Sure, there are small sea slugs, prickly sea cucumbers, a floating jellyfish, and an octopus - tentacles curled around his red and yellow body.
But these creatures aren't just behind glass - they are glass.
The creatures were created more than a century ago by a father and son who made incredibly accurate models in a time before scientists had the Internet, video, or even color photography to aid their research.
"It's incredible," said Chris Roberts, a graduate engineering student at the Massachusetts Institute of Technology, as he walked through the displays. "I don't know how they could have had that control with melted glass."
The "Sea Creatures in Glass" exhibit is the first time the museum has displayed part of the Harvard Museum of Comparative Zoology's collection of more than 400 animals made in the mid-1800s by German artists Leopold and Rudolph Blaschka. But for years, the natural history museum has shown an even larger collection of their work, the thousands of models of glass flowers Harvard commissioned.
Both collections were created to help scientists and students study far-flung or hard-to-preserve plants and animals in three dimensions. And it's obvious why the Blaschkas' work became popular among universities and museums.
When preserved in formaldehyde, for example, marine invertebrates often lost their color and shape. A sea cucumber might look like a jaundiced blob.
But the Blaschkas' version still looks alive more than 100 years later, with glass spikes jutting out of a rust-colored body.
"That's a very dramatic example of how the models enabled study and investigation in a way that the specimens could not," said Elisabeth Werby, the museum's executive director.

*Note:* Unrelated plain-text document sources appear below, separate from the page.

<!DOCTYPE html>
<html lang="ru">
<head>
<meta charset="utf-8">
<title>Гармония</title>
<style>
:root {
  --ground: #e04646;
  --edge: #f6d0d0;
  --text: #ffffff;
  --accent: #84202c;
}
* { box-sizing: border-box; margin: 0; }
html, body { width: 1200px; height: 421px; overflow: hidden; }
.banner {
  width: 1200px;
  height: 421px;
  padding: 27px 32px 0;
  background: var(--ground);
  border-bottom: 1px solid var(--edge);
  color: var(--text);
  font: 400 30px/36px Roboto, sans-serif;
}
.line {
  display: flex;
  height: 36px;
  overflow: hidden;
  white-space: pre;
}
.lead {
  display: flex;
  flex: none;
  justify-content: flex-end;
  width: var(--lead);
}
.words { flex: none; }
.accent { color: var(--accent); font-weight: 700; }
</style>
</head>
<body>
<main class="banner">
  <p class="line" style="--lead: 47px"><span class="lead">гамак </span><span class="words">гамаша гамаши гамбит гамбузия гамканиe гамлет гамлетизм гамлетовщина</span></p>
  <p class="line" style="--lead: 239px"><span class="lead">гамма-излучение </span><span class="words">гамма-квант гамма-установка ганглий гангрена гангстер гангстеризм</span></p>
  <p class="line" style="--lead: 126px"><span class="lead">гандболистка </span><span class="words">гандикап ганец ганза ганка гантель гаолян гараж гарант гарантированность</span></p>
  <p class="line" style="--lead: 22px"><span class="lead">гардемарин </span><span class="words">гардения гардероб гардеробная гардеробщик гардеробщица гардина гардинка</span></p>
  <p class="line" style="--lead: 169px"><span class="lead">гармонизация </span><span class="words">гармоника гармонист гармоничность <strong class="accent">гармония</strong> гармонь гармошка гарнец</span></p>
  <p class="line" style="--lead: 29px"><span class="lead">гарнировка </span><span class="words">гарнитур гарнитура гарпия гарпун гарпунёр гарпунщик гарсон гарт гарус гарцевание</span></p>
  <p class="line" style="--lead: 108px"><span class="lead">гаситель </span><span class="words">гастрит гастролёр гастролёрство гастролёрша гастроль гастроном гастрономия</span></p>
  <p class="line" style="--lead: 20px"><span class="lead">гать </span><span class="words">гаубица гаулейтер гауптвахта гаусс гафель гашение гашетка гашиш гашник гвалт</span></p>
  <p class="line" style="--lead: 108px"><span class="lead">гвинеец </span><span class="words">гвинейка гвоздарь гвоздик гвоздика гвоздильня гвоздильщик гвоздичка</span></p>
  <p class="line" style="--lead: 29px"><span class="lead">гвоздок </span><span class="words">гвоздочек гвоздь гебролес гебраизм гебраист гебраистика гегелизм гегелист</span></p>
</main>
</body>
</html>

Leopold Blaschka and his son, Rudolph, were the last in a line of family jewelers and glassmakers dating to the 15th century in Venice. Beginning in 1863, Leopold began to create the marine invertebrate sculptures in his workshop near Dresden, Germany.
The sculptures were sold through a scientific catalog to organizations throughout the world.
Then in 1886, Harvard first commissioned the men to create the vast collection of glass flowers. The Blaschkas spent 50 years creating flowers for Harvard. After Leopold died, Rudolf continued the work.
After a renewed interest in their work with animal models, the museum decided to showcase them along with the glass flowers, Werby said.
"When they opened the drawers [of animals] to show me and the exhibition team, we were just astounded at the beauty and diversity of them, as if someone came upon the glass flowers for the first time," Werby said. "There were drawers and drawers of just extraordinary specimens."
Werby said the appeal of the Blaschkas' models is that they intersect art and science. A sea jelly model may be scientifically accurate, but it's also beautiful, with tentacles made of tiny beads of clear and gold colored glass catching the light.
"No matter how jaded people are, they come in and their jaws just drop," she said.